Nettles: Nettles are known for promoting circulation with hair loss and hair problems. They are rich in various minerals such as iron, potassium, calcium and B vitamins, along with the vitamins C, D and E.
Nettle extract stimulates scalp circulation, regenerates the hair roots and makes the hair less prone to breakage, stronger and even provides more volume.
To make a nettle hair tonic, simply pour a quarter of a litre of boiling water over a handful of nettle leaves. Allow to soak for 10 minutes, pour through a sieve and leave to cool. Massage some of the cooled mixture into the scalp daily. After allowing to work for around 10 minutes, rinse out or simply leave in the hair.
Apple cider vinegar: Apple cider vinegar is a natural household remedy that improves the resistance of the hair, protects against hair breakage and improves hair growth.

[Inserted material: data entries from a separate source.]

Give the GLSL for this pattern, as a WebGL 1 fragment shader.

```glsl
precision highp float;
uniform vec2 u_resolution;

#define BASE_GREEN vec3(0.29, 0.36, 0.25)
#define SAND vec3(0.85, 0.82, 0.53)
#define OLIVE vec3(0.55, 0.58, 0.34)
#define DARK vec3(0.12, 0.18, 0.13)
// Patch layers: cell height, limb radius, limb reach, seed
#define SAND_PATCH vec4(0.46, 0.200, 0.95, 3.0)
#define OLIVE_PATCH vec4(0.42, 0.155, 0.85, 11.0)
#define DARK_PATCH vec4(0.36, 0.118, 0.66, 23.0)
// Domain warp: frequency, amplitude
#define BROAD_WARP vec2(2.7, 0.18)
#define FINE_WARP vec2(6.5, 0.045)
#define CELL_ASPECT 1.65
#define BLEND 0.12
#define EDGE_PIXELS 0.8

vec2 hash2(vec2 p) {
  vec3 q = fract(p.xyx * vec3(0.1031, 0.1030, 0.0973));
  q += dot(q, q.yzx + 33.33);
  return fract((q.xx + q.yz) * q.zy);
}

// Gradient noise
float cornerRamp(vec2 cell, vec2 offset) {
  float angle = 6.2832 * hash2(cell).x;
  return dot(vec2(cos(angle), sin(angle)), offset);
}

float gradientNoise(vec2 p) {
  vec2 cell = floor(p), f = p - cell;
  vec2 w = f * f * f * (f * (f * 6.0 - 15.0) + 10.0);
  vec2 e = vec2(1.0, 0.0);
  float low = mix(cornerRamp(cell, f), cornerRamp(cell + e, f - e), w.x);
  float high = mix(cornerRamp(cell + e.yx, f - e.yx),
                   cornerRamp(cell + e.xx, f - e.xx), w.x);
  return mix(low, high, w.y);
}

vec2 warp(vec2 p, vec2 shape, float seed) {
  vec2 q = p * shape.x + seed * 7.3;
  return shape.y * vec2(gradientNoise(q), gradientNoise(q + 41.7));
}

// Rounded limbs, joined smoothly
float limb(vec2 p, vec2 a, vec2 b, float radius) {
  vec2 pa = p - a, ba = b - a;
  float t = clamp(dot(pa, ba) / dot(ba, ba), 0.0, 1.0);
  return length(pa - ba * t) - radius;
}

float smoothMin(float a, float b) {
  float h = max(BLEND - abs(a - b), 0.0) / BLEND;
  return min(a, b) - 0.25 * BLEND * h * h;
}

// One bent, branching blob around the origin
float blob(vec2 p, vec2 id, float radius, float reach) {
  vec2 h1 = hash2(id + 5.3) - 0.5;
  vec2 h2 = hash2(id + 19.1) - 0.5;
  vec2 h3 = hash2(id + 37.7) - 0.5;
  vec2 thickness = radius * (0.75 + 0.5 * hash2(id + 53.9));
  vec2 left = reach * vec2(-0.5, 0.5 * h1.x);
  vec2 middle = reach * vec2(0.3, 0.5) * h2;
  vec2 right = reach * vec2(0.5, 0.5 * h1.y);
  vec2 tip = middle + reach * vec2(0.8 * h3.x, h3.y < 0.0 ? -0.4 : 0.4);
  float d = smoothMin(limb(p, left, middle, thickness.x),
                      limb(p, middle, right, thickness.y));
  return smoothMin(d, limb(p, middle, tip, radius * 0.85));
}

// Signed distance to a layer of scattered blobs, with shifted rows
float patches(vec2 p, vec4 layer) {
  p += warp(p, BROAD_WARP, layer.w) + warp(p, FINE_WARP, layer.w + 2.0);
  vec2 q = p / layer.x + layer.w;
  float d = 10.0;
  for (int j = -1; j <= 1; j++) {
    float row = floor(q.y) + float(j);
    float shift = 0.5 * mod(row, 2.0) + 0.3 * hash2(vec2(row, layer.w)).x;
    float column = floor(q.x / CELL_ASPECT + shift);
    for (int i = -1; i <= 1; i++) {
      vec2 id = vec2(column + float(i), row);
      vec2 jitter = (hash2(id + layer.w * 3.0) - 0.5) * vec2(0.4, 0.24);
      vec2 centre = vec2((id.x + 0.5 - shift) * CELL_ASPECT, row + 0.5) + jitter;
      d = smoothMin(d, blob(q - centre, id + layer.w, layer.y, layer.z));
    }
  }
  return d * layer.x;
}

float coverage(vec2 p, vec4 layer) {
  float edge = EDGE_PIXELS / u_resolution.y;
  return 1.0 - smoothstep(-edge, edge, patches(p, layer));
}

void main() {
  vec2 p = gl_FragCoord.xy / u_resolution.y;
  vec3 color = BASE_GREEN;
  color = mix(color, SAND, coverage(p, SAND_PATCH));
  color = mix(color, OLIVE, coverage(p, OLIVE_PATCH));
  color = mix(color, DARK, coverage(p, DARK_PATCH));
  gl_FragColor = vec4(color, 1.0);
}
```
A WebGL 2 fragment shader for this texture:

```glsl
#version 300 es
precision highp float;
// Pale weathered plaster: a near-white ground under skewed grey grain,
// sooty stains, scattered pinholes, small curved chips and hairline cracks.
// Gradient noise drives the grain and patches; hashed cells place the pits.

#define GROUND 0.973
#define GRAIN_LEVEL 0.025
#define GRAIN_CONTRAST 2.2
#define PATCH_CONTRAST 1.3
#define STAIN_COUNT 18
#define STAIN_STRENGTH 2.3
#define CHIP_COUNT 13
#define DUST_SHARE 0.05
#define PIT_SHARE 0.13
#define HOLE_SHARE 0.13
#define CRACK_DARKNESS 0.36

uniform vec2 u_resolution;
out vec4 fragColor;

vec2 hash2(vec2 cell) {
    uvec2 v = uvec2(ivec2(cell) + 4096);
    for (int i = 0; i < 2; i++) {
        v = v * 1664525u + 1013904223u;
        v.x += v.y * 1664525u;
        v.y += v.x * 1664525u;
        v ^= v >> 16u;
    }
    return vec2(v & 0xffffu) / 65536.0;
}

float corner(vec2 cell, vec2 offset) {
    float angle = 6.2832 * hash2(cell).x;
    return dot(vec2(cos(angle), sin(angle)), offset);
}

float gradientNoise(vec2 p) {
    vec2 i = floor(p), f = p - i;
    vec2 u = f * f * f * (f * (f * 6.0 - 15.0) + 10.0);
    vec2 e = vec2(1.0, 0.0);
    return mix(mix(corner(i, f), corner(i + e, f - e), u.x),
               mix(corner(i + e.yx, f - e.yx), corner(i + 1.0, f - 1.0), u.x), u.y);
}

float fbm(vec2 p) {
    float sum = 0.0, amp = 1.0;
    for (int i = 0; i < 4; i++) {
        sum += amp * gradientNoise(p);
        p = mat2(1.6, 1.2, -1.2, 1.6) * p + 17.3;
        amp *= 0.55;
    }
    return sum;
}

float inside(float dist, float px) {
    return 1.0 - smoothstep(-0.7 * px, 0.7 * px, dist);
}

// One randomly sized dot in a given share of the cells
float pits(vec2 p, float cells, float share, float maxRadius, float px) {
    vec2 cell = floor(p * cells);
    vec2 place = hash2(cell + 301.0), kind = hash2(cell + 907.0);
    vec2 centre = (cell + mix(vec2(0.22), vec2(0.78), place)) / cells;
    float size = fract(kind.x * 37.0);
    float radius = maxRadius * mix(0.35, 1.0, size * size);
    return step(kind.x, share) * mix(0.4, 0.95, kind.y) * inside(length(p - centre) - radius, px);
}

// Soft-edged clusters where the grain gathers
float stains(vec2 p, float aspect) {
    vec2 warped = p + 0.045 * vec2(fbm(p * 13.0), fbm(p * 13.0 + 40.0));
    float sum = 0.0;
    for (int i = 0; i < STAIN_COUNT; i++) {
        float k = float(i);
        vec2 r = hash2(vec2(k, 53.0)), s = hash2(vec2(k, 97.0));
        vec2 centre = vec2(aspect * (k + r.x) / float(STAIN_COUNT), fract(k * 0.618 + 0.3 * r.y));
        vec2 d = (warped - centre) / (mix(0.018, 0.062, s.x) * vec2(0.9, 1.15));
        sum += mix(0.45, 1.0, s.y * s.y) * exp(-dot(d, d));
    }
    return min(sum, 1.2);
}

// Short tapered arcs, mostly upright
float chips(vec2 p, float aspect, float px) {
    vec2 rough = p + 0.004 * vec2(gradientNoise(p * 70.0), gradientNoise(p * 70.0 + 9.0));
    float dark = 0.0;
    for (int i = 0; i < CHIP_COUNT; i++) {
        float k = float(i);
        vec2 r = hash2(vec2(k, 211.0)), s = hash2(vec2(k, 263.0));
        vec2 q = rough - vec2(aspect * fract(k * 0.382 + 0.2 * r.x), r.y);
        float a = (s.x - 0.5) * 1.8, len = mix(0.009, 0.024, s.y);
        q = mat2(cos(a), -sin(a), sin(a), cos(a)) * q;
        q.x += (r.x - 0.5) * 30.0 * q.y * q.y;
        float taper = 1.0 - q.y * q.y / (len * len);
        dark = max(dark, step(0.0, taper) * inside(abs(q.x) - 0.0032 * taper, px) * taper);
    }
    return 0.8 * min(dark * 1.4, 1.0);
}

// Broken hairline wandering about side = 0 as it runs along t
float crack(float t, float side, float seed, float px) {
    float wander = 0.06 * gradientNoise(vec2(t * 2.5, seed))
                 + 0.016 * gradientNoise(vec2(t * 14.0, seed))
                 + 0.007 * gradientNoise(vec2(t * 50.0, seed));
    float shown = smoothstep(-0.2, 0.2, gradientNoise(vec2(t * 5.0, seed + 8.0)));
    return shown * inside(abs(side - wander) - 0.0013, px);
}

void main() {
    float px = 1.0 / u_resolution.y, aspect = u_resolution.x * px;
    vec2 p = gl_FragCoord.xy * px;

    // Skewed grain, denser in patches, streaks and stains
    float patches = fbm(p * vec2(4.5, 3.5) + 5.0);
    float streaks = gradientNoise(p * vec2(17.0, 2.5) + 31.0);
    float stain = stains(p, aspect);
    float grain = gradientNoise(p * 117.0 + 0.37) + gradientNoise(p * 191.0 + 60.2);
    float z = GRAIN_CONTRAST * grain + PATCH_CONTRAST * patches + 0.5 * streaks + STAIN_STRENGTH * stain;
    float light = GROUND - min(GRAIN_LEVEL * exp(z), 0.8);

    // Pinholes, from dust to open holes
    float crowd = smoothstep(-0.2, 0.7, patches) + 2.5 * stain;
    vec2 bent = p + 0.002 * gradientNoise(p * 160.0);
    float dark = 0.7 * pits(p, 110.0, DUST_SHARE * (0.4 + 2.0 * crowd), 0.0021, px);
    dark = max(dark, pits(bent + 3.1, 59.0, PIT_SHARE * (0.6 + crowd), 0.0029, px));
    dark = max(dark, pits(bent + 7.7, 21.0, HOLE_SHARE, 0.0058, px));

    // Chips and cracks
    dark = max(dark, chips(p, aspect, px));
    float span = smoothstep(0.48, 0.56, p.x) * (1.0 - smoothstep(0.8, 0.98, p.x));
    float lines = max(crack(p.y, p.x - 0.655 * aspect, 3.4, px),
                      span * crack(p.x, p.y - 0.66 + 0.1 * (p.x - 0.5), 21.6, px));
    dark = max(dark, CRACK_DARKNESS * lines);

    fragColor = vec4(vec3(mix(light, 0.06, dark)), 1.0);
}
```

To avail of its benefits, mix apple cider vinegar with lukewarm water in a ratio of 1:5 and put the mixture in your hair after washing as normal. Leave to take effect for 5 to 10 minutes and then rinse out. The slight vinegar smell will go away after a few hours.